IT industry must stop over-selling to schools


Technology experts have issued a call to the IT industry to stop attempting to sell ‘big IT’ into British schools after an expert panel agreed that the education industry is not receiving the advice and support which it needs. The industry should focus instead on ‘smart IT’ and partner with schools to deliver appropriate, affordable and reliable technology which meets their tight budgets.

Recent research has found that there will be a further decline in ICT budgets in 2011, with the average primary school expected to spend £12,200 on ICT, while for secondary schools this figure is £56,200.

Despite these cuts, however, the research has found that many schools are spending money on technology which they simply don’t need.

Education consultant and former Government advisor Margaret Coleman said: “There certainly exists a trend of ‘keeping up with the Joneses’, as schools strive to keep up with the IT offerings of their local rivals as opposed to thinking about what will most accurately meet their individual requirements.

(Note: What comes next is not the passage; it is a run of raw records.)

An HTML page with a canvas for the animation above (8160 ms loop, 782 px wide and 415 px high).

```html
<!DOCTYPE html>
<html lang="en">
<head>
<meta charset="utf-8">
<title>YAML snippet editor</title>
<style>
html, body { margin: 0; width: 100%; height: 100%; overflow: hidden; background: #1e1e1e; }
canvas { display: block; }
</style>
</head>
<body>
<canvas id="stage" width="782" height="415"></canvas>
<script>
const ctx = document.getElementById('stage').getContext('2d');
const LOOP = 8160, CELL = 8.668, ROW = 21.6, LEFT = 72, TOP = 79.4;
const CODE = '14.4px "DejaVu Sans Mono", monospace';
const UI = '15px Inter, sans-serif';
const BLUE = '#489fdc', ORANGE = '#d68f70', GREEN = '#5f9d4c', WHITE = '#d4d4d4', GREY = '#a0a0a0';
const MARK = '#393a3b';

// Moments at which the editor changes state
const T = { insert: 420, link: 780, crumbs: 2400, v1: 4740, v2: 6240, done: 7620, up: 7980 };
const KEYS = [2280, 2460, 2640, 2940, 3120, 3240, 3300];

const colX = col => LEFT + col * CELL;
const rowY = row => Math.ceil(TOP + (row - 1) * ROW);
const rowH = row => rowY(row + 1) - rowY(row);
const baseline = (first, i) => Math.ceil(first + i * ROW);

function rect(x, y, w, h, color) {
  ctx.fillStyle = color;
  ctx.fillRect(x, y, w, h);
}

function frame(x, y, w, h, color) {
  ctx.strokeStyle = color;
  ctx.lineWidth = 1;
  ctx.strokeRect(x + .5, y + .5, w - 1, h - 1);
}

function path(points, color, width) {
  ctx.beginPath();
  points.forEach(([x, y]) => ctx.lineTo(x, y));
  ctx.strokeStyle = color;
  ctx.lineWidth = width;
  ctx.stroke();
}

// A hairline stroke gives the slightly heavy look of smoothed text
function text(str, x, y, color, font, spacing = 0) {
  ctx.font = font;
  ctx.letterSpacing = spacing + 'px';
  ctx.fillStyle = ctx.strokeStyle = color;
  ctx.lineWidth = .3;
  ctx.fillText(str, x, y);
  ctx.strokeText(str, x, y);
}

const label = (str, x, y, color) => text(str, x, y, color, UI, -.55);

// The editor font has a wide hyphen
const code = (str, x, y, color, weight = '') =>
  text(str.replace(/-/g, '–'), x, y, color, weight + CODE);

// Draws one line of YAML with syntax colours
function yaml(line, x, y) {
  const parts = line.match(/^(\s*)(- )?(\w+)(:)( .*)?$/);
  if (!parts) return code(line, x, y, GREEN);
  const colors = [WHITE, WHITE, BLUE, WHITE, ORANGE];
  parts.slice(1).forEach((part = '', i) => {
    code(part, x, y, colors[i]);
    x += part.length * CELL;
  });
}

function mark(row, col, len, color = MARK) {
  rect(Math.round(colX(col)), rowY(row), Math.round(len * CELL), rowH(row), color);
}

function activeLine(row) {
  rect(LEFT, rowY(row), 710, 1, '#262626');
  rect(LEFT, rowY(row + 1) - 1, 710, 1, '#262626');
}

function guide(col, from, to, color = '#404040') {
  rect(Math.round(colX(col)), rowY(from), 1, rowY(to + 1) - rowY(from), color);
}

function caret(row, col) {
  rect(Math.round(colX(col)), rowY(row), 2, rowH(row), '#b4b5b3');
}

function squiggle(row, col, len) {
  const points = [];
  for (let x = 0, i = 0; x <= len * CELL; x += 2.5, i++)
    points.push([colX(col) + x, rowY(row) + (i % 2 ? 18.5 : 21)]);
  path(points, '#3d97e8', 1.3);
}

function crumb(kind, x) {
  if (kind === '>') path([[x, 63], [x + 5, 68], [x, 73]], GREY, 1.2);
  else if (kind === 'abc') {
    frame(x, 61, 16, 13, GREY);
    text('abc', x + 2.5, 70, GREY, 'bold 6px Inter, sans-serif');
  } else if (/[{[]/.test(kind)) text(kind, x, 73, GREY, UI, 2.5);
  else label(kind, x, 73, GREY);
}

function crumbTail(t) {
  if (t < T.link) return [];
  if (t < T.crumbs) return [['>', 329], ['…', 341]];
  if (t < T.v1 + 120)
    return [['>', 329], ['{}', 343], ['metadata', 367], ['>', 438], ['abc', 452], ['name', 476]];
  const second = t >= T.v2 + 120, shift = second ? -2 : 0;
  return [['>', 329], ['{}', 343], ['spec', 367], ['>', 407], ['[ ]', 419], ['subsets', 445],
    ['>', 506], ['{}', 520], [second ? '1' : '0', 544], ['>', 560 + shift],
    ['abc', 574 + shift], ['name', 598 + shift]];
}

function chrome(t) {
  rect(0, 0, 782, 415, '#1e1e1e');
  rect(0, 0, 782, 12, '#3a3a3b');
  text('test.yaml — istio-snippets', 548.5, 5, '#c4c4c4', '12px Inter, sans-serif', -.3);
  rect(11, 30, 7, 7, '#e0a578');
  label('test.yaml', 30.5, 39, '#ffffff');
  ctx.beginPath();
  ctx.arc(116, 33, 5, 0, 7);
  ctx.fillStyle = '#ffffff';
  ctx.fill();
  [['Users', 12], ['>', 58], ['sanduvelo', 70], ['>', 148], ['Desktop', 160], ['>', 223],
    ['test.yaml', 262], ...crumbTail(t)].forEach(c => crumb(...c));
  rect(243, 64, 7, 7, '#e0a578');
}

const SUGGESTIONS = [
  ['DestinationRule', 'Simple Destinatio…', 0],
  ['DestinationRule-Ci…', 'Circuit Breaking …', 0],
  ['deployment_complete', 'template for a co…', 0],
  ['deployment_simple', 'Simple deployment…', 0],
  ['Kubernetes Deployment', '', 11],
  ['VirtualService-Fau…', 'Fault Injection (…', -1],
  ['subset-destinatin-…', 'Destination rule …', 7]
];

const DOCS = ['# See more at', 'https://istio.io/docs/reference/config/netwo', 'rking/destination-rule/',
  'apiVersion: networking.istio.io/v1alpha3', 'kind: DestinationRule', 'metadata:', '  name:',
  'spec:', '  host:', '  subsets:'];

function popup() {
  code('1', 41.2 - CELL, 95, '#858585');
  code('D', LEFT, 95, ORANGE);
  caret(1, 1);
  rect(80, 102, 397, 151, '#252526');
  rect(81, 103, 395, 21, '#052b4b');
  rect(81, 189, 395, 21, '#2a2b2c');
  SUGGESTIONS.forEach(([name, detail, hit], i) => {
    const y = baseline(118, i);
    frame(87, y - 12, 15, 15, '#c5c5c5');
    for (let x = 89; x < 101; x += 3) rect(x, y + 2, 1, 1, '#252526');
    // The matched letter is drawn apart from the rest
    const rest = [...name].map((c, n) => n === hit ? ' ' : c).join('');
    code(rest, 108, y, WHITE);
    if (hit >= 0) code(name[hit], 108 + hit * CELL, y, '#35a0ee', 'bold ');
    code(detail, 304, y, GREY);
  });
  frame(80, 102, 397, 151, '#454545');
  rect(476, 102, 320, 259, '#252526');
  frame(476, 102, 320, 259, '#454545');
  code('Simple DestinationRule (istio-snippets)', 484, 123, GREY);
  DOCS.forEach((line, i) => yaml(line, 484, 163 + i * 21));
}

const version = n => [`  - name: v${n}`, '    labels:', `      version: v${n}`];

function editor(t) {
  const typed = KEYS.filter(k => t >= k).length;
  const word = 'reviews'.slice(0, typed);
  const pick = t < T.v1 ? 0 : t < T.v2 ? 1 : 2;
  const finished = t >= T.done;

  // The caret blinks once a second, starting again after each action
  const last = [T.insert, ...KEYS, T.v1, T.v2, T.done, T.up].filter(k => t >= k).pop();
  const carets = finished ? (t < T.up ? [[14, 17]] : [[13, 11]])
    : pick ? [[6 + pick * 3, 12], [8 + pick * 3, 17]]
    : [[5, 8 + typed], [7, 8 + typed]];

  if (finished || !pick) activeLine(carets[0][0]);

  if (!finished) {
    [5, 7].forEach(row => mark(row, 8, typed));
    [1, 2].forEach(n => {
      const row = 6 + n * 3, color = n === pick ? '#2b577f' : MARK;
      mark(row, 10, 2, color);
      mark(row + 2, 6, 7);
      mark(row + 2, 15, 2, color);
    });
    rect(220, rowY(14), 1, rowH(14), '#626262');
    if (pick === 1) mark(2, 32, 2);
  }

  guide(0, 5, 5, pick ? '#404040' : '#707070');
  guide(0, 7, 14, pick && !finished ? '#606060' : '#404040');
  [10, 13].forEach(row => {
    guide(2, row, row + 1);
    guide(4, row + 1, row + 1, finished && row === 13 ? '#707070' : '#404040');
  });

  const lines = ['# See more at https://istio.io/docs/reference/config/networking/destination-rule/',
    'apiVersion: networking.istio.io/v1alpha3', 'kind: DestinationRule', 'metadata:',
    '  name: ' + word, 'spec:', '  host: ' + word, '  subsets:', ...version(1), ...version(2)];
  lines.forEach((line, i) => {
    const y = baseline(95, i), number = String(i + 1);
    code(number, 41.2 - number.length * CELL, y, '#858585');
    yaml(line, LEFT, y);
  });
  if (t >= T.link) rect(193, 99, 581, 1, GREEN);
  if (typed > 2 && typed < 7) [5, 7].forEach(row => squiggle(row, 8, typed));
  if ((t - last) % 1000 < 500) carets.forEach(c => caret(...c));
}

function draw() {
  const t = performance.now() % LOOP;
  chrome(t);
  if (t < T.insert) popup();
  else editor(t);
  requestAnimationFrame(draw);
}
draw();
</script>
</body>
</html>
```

What is most frequently absent is a bespoke strategy: schools need an advisory partner, not just a smart sales presentation.”

Duncan Fitz-Gibbons, Chair of Governors at Wharton Primary School agreed that many schools are being exploited: “Too often it proves to be the case that the supplier with the best sales pitch will secure the business. Schools become reliant on a single supplier and often do not question additional money they are spending with them. Recently, for example, we found that we could save £25,000 across just two transactions, simply by re-evaluating if the offerings we were being sold were really in-line with what we needed.”

Independent IT expert Jon Collins underlined that schools should not overlook the systems which they already have on-site. He said: “There is a fascination within IT of organisations constantly striving to upgrade to the latest and greatest. More often than not schools will find that by making a wise investment of, say, 20% of a new system, they’ll find they make the most of the 80% of legacy equipment they have already spent their money on.”

Paul Donovan from Netgear said: “Technology should without doubt prove to be an enabler within schools, whereby teachers do not have the creativity of their teaching methods restricted by unreliable or unsuitable technology. Children now enter the schooling system with an often inherent familiarity with computers – many are comfortable at a PC before they can read or write. However, unrestricted learning also means providing simple, effective technology which does not provide an unnecessary drain on resources, both in terms of budget and of staff hours in managing the network.

"It’s vital that teachers do not fall for the slickest sales pitch. The last thing schools need is to be over-sold the latest ‘bells and whistles’ systems which may hamper them in the long run.”

January 2011

Digital Learning